The HPPSCC was launched on January 1, 2017. To date, 30 appreciative families have been assisted by HPPSCC, with more waiting in the wings for help. As Dr. Brooks relates: “The Center is growing beyond our expectations. What is amazing is that there is such a great need for the HPPSCC and it is difficult for us to keep up with the demand."
Even in the initial consultation with parents, the staff address both the child’s medical needs and the entire family’s emotional challenges. As Prof. Wexler, Co-director of the HPPSCC explains: “During our first meeting with the parents, they tell us all about the child’s extensive medical history. Then we ask them to tell us about their child. What does a good day look like for him? What does he enjoy doing? Immediately, the expressions on the parents’ faces change, as they begin to reveal the soul of their child. The parents realize that the staff of the HPPSCC views their child not as a medical problem, but as a human being with challenges.”
Sometimes, the Center is the only place parents have to go for emotional support when they are losing a child. Dr. Brooks relates the story of Achmed from Gaza, who has a rare genetic illness, which is almost always fatal. Achmed was brought to Hadassah with the hope that a bone marrow transplant might save him. When it became clear that he was not a candidate for this treatment, he was referred to the HPPSCC, where the staff helped the parents to understand that the focus now needed to be on making Achmed as comfortable as possible and maximizing the quality of his life. The family faced many challenges, especially because it was difficult to provide Achmed with all the care he needed in war-torn Gaza. HPPSCC was able to set up a care plan that allowed Achmed to return home. Despite Achmed being in Gaza, Dr. Brooks comments that “we receive messages and pictures of Achmed almost on a daily basis, and we have managed to send medical supplies to the family.”

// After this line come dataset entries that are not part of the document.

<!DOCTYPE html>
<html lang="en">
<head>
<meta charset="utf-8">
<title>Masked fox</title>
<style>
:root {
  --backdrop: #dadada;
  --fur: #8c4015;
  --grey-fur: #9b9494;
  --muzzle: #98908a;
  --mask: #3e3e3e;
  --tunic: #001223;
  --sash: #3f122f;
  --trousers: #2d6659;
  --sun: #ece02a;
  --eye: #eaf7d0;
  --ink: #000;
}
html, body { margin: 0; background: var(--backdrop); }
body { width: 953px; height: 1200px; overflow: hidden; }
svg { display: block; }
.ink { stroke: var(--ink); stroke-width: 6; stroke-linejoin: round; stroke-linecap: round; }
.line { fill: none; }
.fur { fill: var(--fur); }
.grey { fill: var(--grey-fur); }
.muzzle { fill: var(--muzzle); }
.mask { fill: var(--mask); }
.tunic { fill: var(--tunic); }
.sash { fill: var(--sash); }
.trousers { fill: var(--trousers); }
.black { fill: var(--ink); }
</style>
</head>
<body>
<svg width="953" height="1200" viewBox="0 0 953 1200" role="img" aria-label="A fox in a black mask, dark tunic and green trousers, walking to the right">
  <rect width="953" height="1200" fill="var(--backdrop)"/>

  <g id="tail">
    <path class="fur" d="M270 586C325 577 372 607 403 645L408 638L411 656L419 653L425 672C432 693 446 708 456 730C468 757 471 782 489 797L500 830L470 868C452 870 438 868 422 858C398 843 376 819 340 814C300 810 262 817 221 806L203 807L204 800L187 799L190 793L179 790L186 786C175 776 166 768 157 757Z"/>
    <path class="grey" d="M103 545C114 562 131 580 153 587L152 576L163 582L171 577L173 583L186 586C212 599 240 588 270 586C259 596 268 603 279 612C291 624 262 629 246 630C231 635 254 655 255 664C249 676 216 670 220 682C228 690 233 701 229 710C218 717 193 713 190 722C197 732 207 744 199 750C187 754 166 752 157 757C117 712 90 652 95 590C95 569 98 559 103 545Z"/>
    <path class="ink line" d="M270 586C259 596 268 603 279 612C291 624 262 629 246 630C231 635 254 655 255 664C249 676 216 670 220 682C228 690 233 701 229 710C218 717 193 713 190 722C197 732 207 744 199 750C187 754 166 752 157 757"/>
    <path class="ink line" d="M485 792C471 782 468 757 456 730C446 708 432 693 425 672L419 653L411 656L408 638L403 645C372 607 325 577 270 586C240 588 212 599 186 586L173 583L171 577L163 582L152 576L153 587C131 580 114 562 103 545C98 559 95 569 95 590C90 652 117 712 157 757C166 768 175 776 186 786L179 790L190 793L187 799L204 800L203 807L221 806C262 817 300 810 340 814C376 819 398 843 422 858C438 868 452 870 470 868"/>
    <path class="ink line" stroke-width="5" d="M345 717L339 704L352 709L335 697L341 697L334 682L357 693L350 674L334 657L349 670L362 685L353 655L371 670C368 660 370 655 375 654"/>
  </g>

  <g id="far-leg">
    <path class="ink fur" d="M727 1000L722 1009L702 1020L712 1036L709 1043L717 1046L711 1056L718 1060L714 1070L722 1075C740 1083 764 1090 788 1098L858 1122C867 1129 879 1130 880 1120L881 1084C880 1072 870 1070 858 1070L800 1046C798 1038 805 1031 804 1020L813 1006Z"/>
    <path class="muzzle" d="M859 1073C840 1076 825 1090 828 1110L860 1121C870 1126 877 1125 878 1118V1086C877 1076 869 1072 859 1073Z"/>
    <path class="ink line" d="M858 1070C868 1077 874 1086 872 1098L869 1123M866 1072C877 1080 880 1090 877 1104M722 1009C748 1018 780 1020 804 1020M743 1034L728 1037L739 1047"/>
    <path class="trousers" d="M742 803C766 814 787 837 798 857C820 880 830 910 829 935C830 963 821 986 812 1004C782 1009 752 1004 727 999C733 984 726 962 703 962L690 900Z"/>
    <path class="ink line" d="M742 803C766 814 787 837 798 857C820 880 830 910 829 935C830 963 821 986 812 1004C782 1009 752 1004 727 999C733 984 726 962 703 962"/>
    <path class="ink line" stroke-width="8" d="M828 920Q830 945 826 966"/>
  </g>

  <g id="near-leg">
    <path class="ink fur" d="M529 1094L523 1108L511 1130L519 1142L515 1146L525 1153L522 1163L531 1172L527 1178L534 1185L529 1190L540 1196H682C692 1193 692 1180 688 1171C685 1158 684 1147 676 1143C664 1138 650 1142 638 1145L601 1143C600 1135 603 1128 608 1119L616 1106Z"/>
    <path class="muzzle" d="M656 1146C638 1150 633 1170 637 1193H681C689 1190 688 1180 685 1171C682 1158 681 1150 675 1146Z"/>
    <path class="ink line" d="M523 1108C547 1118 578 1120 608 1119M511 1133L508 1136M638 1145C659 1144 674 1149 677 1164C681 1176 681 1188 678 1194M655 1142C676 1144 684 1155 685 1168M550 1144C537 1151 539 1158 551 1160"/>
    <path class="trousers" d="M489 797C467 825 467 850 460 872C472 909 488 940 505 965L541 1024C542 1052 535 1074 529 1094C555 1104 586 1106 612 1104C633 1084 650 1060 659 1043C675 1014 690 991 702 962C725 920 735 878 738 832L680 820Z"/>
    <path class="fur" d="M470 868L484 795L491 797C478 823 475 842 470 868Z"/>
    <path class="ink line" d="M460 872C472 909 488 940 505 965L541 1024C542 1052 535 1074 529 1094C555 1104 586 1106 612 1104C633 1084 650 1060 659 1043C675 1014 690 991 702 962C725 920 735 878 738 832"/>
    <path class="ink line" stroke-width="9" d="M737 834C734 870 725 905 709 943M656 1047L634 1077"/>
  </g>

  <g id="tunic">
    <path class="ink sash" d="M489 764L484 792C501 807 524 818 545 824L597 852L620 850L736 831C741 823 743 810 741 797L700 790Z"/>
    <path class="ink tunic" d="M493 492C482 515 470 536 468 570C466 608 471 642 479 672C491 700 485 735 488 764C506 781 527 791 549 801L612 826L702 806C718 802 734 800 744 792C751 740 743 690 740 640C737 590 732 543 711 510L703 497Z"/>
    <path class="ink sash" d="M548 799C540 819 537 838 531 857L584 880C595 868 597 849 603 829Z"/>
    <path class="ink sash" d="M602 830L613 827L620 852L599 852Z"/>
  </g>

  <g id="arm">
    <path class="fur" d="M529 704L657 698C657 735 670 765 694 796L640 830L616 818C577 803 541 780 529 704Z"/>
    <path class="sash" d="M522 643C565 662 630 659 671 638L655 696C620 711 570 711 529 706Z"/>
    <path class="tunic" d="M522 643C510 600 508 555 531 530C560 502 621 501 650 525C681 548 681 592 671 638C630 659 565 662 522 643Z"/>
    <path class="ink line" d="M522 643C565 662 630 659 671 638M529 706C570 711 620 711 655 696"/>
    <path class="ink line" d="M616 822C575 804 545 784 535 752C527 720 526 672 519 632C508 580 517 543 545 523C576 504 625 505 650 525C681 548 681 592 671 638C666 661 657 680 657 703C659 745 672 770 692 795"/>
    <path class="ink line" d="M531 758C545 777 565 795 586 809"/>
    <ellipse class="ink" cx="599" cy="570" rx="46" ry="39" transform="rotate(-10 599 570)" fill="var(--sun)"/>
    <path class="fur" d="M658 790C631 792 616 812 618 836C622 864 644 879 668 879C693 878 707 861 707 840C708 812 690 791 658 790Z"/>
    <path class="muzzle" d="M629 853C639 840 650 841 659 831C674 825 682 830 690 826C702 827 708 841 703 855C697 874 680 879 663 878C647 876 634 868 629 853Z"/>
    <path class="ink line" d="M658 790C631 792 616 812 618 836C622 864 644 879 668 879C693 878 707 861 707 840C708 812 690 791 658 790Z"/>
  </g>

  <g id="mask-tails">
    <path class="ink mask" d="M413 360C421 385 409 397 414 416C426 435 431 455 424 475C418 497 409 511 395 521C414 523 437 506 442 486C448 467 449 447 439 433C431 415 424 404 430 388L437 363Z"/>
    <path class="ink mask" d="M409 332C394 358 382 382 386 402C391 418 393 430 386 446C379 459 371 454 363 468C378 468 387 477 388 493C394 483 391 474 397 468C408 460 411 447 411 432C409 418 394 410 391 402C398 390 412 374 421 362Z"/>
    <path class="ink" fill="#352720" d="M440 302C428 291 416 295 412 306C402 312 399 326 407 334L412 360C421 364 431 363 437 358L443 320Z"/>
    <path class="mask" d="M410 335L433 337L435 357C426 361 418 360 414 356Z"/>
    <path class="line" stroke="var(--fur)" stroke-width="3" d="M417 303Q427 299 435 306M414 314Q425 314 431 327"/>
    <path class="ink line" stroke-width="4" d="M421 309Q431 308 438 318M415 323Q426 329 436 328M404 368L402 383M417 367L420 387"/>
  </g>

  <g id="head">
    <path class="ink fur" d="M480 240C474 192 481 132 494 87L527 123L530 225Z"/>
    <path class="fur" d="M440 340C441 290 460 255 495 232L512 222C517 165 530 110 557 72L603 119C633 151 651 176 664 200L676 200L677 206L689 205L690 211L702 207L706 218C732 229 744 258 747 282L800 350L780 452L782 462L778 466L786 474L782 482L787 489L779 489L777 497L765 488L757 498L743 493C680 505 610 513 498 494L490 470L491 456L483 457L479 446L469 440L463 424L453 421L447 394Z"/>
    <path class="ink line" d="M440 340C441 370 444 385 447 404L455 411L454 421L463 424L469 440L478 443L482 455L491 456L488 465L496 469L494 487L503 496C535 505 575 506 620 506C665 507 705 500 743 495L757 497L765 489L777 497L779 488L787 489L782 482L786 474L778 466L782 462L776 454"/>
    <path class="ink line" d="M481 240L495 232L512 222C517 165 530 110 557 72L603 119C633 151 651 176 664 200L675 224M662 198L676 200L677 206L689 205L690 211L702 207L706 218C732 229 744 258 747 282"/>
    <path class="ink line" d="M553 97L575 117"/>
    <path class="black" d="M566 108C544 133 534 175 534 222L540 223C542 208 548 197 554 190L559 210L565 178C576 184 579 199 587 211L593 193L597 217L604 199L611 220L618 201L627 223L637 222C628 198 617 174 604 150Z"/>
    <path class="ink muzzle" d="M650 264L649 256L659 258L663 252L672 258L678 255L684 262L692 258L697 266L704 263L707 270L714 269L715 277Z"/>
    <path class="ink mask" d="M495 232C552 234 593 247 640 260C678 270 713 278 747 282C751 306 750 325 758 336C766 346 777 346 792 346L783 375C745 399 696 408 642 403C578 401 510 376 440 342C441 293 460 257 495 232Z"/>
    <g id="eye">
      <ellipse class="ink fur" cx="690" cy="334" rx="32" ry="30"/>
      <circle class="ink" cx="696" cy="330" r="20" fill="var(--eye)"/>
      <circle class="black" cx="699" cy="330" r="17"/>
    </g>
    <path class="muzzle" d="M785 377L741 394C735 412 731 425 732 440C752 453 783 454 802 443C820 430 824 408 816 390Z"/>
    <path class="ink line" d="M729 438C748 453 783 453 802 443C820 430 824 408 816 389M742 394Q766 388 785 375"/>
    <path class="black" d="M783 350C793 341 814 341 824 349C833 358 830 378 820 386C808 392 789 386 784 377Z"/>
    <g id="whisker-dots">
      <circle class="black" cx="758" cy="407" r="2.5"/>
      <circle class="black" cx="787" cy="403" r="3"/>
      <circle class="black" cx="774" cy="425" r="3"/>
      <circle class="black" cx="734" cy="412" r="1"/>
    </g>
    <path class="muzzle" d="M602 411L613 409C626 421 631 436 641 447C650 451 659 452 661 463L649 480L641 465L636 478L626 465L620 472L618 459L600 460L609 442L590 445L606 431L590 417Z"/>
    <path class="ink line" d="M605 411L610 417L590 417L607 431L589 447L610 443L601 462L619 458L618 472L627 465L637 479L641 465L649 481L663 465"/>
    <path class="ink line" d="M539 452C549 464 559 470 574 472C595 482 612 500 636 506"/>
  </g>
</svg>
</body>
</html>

While many of the children followed by the HPPSCC pass away, sometimes, there are happier endings--as with Moshe. At one month of age, Moshe had a severe feeding problem and suffered from “failure to thrive” syndrome. The cause was unknown, as is the case for many of the children that are followed at the Center. Based on a multidisciplinary approach developed by members of the HPPSCC staff, Moshe, now 18 months old, is thriving. He still faces many challenges, but progress is being made on all fronts.
Because of the close relationship between parents and staff and the approachability of team members, often a phone consultation may help the parents understand that they don’t need to come to the hospital immediately. This often translates into fewer hospitalizations for the child.
While HPPSCC staff offer their expertise and advice, the philosophy at HPPSCC is that parents know their children best. “Usually, they are spot on,” says Dr. Brooks and we place the parents at the center of the decision-making process. “That’s one of the reasons parents are happy and grateful to the Center.”
It is the vision of the Center to have a program for siblings, which is currently being developed. HPPSCC staff are preparing culturally appropriate, multilingual audiovisual and written material for families-- including siblings. Dr. Brooks also has her sights on a website just for siblings, as well as a designated room for parents and siblings to just come and “chill out.”
Looking a little further ahead, Dr. Brooks has a wish list, which includes home visits to patients and working in collaboration with home physicians and home hospice programs. The goal is to be there for the family in times of need and to provide them with the coping tools to navigate the challenging terrain of serious illness.